“We need the full gamut of mechanical and electrical skills,” said Pepperidge Farm maintenance manager Gary King. “Downtime is very expensive. Being a skilled troubleshooter and being able to react to a problem quickly is vital. Being able to identify something before it becomes a problem is also very important.”
Previously, Pepperidge Farm had an in-house self-study program it offered to its mechanics. But through regular performance observations, managers discovered the program was working as far as teaching workers a certain amount of mechanical knowledge, but it was not giving them the actual skills they needed to best perform their jobs. The hands-on AM/IST curricula and labs at NCSC provided that missing instructional link.
Each maintenance worker is given the opportunity to take designated courses at NCSC to upgrade skills. Taking courses is not mandatory, but incentives are given to those who elect to go through the training. With a certain amount of education and at least one year at a particular pay rate, an employee can move up to the next level of pay.
So far, 30 Pepperidge maintenance workers have taken a total of about 50 AM/IST courses at NCSC. Some take only the courses recommended by the plant, while others choose to complete more training to upgrade their skills. Managers encourage employees to complete as much training as they want.

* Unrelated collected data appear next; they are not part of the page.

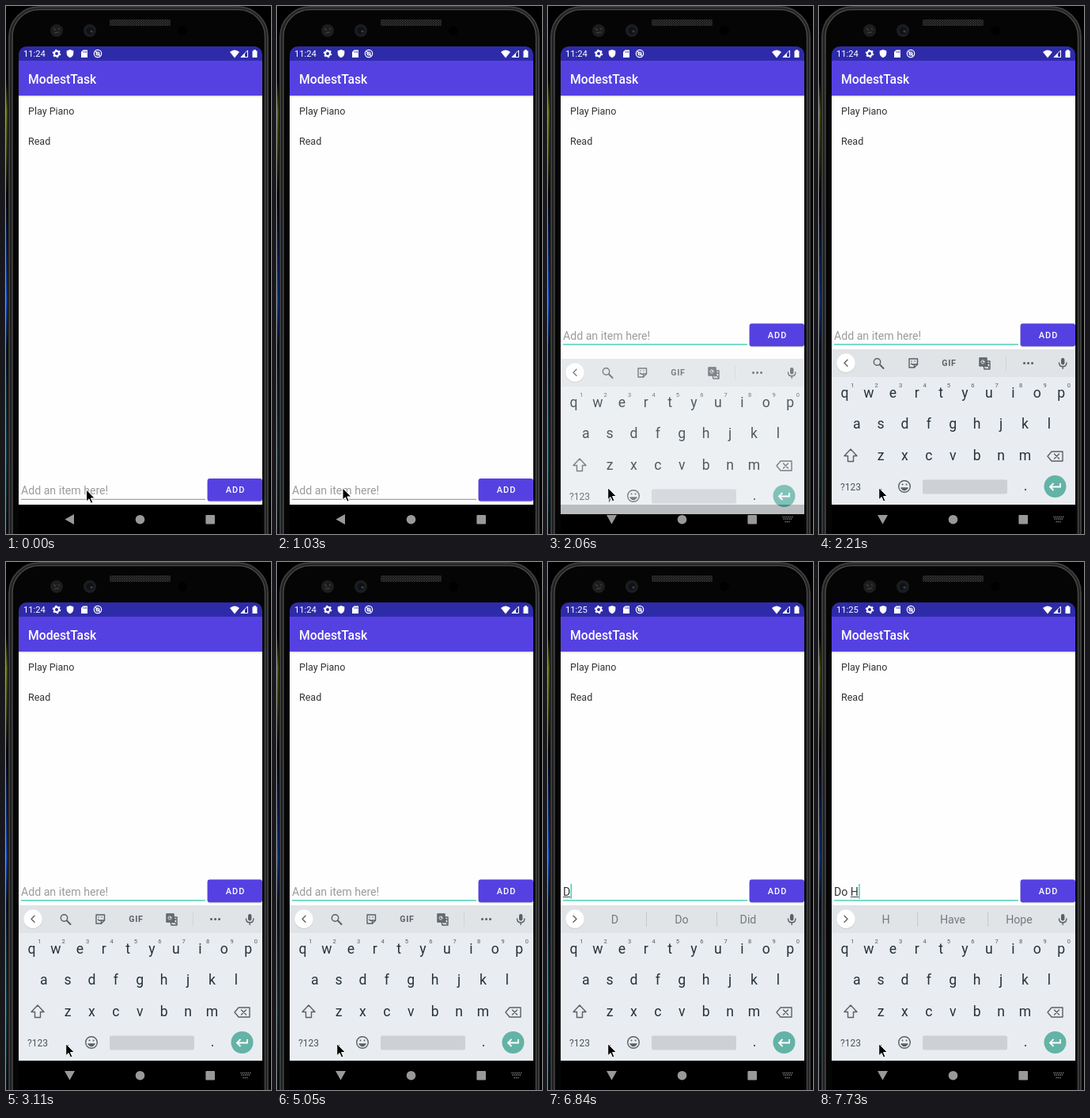
Write an HTML page that moves like this. It is 335 px wide and 666 px high and loops after 8 s.

```html
<!DOCTYPE html>
<html lang="en">
<head>
<meta charset="utf-8">
<style>
html, body { margin: 0; width: 100%; height: 100%; overflow: hidden; background: #000; }
svg { display: block; font-family: Roboto, sans-serif; }
text { white-space: pre; }
.mid { text-anchor: middle; }
.line { fill: none; stroke: #5b6065; stroke-width: 1.4; stroke-linejoin: round; stroke-linecap: round; }
</style>
</head>
<body>
<svg width="335" height="666" viewBox="0 0 335 666">
  <defs>
    <linearGradient id="wall" x2="0" y2="1">
      <stop offset=".14" stop-color="#000"/><stop offset=".2" stop-color="#5a6a10"/>
      <stop offset=".27" stop-color="#39460c"/><stop offset=".36" stop-color="#04060c"/>
      <stop offset=".48" stop-color="#0a2a70"/><stop offset=".56" stop-color="#0c48b8"/>
      <stop offset=".65" stop-color="#05142c"/><stop offset=".85" stop-color="#0a3a48"/>
      <stop offset="1" stop-color="#04141a"/>
    </linearGradient>
    <pattern id="mesh" width="3" height="3" patternUnits="userSpaceOnUse">
      <path d="M0 0L3 3M3 0L0 3" stroke="#3a3a3a" stroke-width=".7"/>
    </pattern>
  </defs>

  <!-- phone body -->
  <rect width="2" height="666" fill="url(#wall)"/>
  <rect x="4" y="1" width="327" height="720" rx="38" fill="#202020" stroke="#3c3c3c" stroke-width="2"/>
  <rect x="8" y="4.5" width="319.5" height="720" rx="34" fill="#050505" stroke="#484848" stroke-width="1.5"/>
  <rect x="131" y="17" width="77" height="8" rx="2" fill="#151515"/>
  <rect x="131" y="17" width="77" height="8" rx="2" fill="url(#mesh)"/>
  <g fill="#1d1d1f"><circle cx="64" cy="31" r="8"/><circle cx="106" cy="31" r="8"/></g>
  <path d="M60 28l3 3M66 28l2 2M61 34l6-1" stroke="#3c3c3c" stroke-width="1.5"/>
  <circle cx="106" cy="31" r="4.5" fill="#0c1218"/><circle cx="108" cy="32" r="1.6" fill="#34424e"/>
  <circle cx="223" cy="31" r="6" fill="#000"/>

  <!-- app -->
  <rect x="16" y="69" width="308" height="560" fill="#fefefe"/>
  <path d="M16 69V61a10 10 0 0 1 10-10H314a10 10 0 0 1 10 10V69Z" fill="#2e2ba9"/>
  <rect x="16" y="113" width="308" height="1.5" fill="#ddd"/>
  <rect x="16" y="69" width="308" height="44" fill="#5541e1"/>
  <g fill="#fff">
    <text id="clock" x="22" y="64" font-size="11.2"></text>
    <circle cx="64" cy="60" r="3.1" fill="none" stroke="#fff" stroke-width="2.2"/>
    <circle cx="64" cy="60" r="4.6" fill="none" stroke="#fff" stroke-width="1.4" stroke-dasharray="2.2 2.6"/>
    <path d="M81 55l4.3 1.6v3q0 4-4.3 5.6q-4.3-1.6-4.3-5.6v-3Z"/>
    <path d="M97.5 55.5H103V65H95V58Z"/>
    <path d="M98 57v2M100 57v2M101.7 57v2" stroke="#2e2ba9" stroke-width=".8"/>
    <circle cx="116" cy="60" r="4.7" fill="none" stroke="#fff" stroke-width="1.2"/>
    <circle cx="116" cy="60" r="2" fill="none" stroke="#fff" stroke-width="1.2"/>
    <path d="M113 57l6 6" stroke="#fff" stroke-width="1.1"/>
    <path d="M289 65.5l-6-7.5q6-5 12 0Z"/>
    <path d="M305.5 56v8.5h-8.5Z" fill="none" stroke="#fff"/><path d="M302 59.5v5h-5Z"/>
    <path d="M311.5 56.5h1.5v-1.3h3v1.3h1.5V65h-6Z"/>
    <text x="28" y="97.7" font-size="15.7" font-weight="500">ModestTask</text>
  </g>
  <g font-size="12.5" fill="#333">
    <text x="28" y="137">Play Piano</text><text x="28" y="174.6">Read</text>
  </g>
  <g id="form">
    <text id="entry" x="19" y="421" font-size="14.15"></text>
    <rect id="rule" x="19" width="233"/>
    <path id="under" stroke="#444"/>
    <rect id="caret" y="406" width="1.4" height="19" fill="#3acdb4"/>
    <rect x="254.7" y="402" width="69.3" height="28.3" rx="3" fill="#ccc"/>
    <rect x="254.6" y="400.6" width="69.4" height="28.6" rx="3" fill="#5541e1"/>
    <text x="290" y="419" class="mid" font-size="11" font-weight="500" letter-spacing=".95" fill="#fff">ADD</text>
  </g>

  <!-- navigation bar -->
  <rect x="16" y="629" width="308" height="37" fill="#000"/>
  <g fill="#999">
    <path id="back" d="M-6 0L5.5 -6.5V6.5Z"/>
    <circle cx="169.5" cy="647.7" r="5.8"/><rect x="252.4" y="642" width="11.6" height="11.6" rx="1"/>
    <path id="switch" d="M296.5 644.5h13M297.5 647h11M299.5 650.5h7" stroke="#858585" stroke-width="1.3" stroke-dasharray="1.3 1"/>
  </g>

  <!-- keyboard -->
  <g id="board">
    <rect x="16" y="433" width="308" height="196" fill="#e9edf1"/>
    <rect x="16" y="433" width="308" height="35" fill="#e0e4e7"/>
    <circle cx="34" cy="451" r="12" fill="#ccd0d3"/><circle cx="34" cy="450.3" r="11.7" fill="#fff"/>
    <path id="chev" class="line" d="M2-4L-2 0L2 4"/>
    <g id="tools" class="line">
      <circle cx="73.5" cy="449" r="4.2"/><path d="M77 452.5l4.5 4.5" stroke-width="2"/>
      <path d="M114 445h10.5v7l-4 4H114Z"/><path d="M124.5 452h-4v4M116.5 451q1.5 2 3.5 1M117 448h.1M121 448h.1"/>
      <text x="164.4" y="454.3" class="mid" font-size="10.6" font-weight="700" letter-spacing=".8" fill="#5b6065" stroke="none">GIF</text>
      <path d="M207 448h9v10h-7Z"/><rect x="203" y="444" width="9" height="10" fill="#6b7075"/>
      <path d="M211 451h4M213 450v1q0 3-2 4M212 453l3 3"/>
      <path d="M209 448.5h-1.7M209 449a2 2 0 1 1-.5-1.4" stroke="#e0e4e7" stroke-width="1"/>
      <path d="M236.5 442v17" stroke="#d0d4d7" stroke-width="1"/>
      <path d="M259.5 450.5h.1M264.5 450.5h.1M269.5 450.5h.1" stroke-width="3"/>
    </g>
    <g id="hints" font-size="14.2" fill="#74797d">
      <path d="M124.5 441v19M213.5 441v19" stroke="#c5c9cc"/>
      <text class="mid" x="84.5" y="456"></text><text class="mid" x="169" y="456"></text><text class="mid" x="253" y="456"></text>
    </g>
    <rect x="306" y="444" width="4.4" height="8.5" rx="2.2" fill="#5b6065"/>
    <path class="line" d="M303.5 450q0 4.8 4.7 4.8t4.7-4.8M308.2 455v2.5"/>
    <g id="keys"></g>
    <g class="line">
      <path id="shift" d="M40 559l8 8.5h-4.5v7h-7v-7H32Z"/>
      <path d="M294 562h14v12h-14l-5-6Z"/><path d="M297.5 565l6 6M303.5 565l-6 6"/>
      <circle cx="108" cy="606" r="7.3"/><path d="M104 608q4 5 8 0Z" fill="#5b6065"/>
      <path d="M105.5 603.5h.1M110.5 603.5h.1" stroke-width="2"/>
    </g>
    <text class="mid" x="40" y="610.5" font-size="12" fill="#4c5358">?123</text>
    <rect x="131" y="597.5" width="107" height="18" rx="2" fill="#cdd1d5"/>
    <circle cx="298.5" cy="606" r="14" fill="#63b3a6"/>
    <path d="M305 602v4.5h-12.5M296.5 602l-4.5 4.5l4.5 4.5" fill="none" stroke="#fff" stroke-width="1.8"/>
  </g>

  <path id="mouse" d="M0 0V15L3.4 11.8L5.8 17.2L8.2 16.2L5.8 10.9H10.7Z" fill="#000" stroke="#fff"/>
</svg>
<script>
const $ = id => document.getElementById(id);
const set = (id, attrs) => { for (const k in attrs) $(id).setAttribute(k, attrs[k]); };
const show = (id, on) => set(id, { visibility: on ? 'visible' : 'hidden' });
// value of the last [time, value] entry already reached
const at = (t, list) => list.filter(e => e[0] <= t).pop()[1];

function key(s, x, y, size = 17.6, color = '#263238') {
  const el = document.createElementNS('http://www.w3.org/2000/svg', 'text');
  const attrs = { x, y, 'font-size': size, fill: color, class: 'mid' };
  for (const k in attrs) el.setAttribute(k, attrs[k]);
  el.textContent = s;
  $('keys').append(el);
  return el;
}
const letters = [];
[['qwertyuiop', 32.5, 494], ['asdfghjkl', 47.7, 533.3], ['zxcvbnm', 78, 573]].forEach(([row, x0, y], r) =>
  [...row].forEach((c, i) => {
    const x = x0 + i * 30.4;
    letters.push(key(c, x, y));
    if (!r) key((i + 1) % 10, x + 9.8, 481, 7.5, '#555b60');
  }));
key(',', 78, 611);
key('.', 261, 611);

const typing = [[0, ''], [6840, 'D'], [6990, 'Do'], [7130, 'Do '], [7580, 'Do H']];
const words = [[0, ''], [6840, 'D Do Did'], [6990, 'Do Don’t Dog'], [7130, 'you not it'], [7730, 'H Have Hope']];
const caretOn = [[0, 0], [1480, 1], [2060, 0], [2510, 1], [3110, 0], [3560, 1], [4000, 0], [4600, 1],
  [5050, 0], [5650, 1], [6100, 0], [6540, 1]];
const mouse = [[0, [101.6, 610]], [740, [97, 609.5]], [890, [90, 608.7]], [1030, [83, 608]], [1180, [75.7, 607.7]]];

function draw(t) {
  const focus = t >= 1480, up = t >= 1770, text = at(t, typing), hints = at(t, words);
  $('clock').textContent = t < 6540 ? '11:24' : '11:25';
  set('mouse', { transform: `translate(${at(t, mouse)})` });

  set('form', { transform: `translate(0 ${up ? 0 : 195.3})` });
  set('rule', focus ? { y: 426.2, height: 1.4, fill: '#45cfb8' } : { y: 426.5, height: 1, fill: '#8c8c8c' });
  const entry = $('entry');
  entry.textContent = text || 'Add an item here!';
  set('entry', { fill: text ? '#333' : '#9b9b9b' });
  const end = 19 + (text ? entry.getComputedTextLength() : 0);
  set('caret', { x: end + .3 });
  show('caret', at(t, caretOn));
  const start = text.lastIndexOf(' ') + 1;
  const from = 19 + (start ? entry.getSubStringLength(0, start) : 0);
  set('under', { d: text && start < text.length ? `M${from} 422.5H${end}` : '' });

  const angle = at(t, [[0, 0], [1630, -35], [1770, -70], [1920, -90]]);
  set('back', { transform: `translate(80.5 647.5) rotate(${angle})` });
  show('switch', t >= 1770);

  show('board', t >= 2060);
  const sliding = t < 2210;
  set('board', { transform: `translate(0 ${sliding ? 12 : 0})`, opacity: sliding ? .8 : 1 });
  set('chev', { transform: `translate(34 450.3) scale(${hints ? -1 : 1} 1)` });
  $('tools').style.display = hints ? 'none' : '';
  $('hints').style.display = hints ? '' : 'none';
  const list = hints.split(' ');
  document.querySelectorAll('#hints text').forEach((el, i) => el.textContent = list[i] || '');

  const caps = t >= 6690 && t < 6840;
  letters.forEach(el => el.textContent = caps ? el.textContent.toUpperCase() : el.textContent.toLowerCase());
  set('shift', { fill: caps ? '#5b6065' : 'none' });
}

const begin = performance.now();
function loop() {
  draw((performance.now() - begin) % 8000);
  requestAnimationFrame(loop);
}
loop();
</script>
</body>
</html>
```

“It’s all relative to what we’re doing here,” King said. “The more knowledge they have, the better off we’re going to be.”
The Ohio Department of Education obviously feels the same way, granting the company a 50 percent refund on tuition during the first two years and a 100 percent refund during the third year.
King said the response of his staff to the AM/IST training has been very positive.
“They like it much better than the self-study program,” he said. “Most of them appreciate the hands-on applications and having an instructor available for questions they might have. More and more people seem to be attending. The broad time in which the lab is open is a big advantage, too. People from all three of our shifts can find a time to get in to train.”
Pepperidge Farm Retraining at North Central State College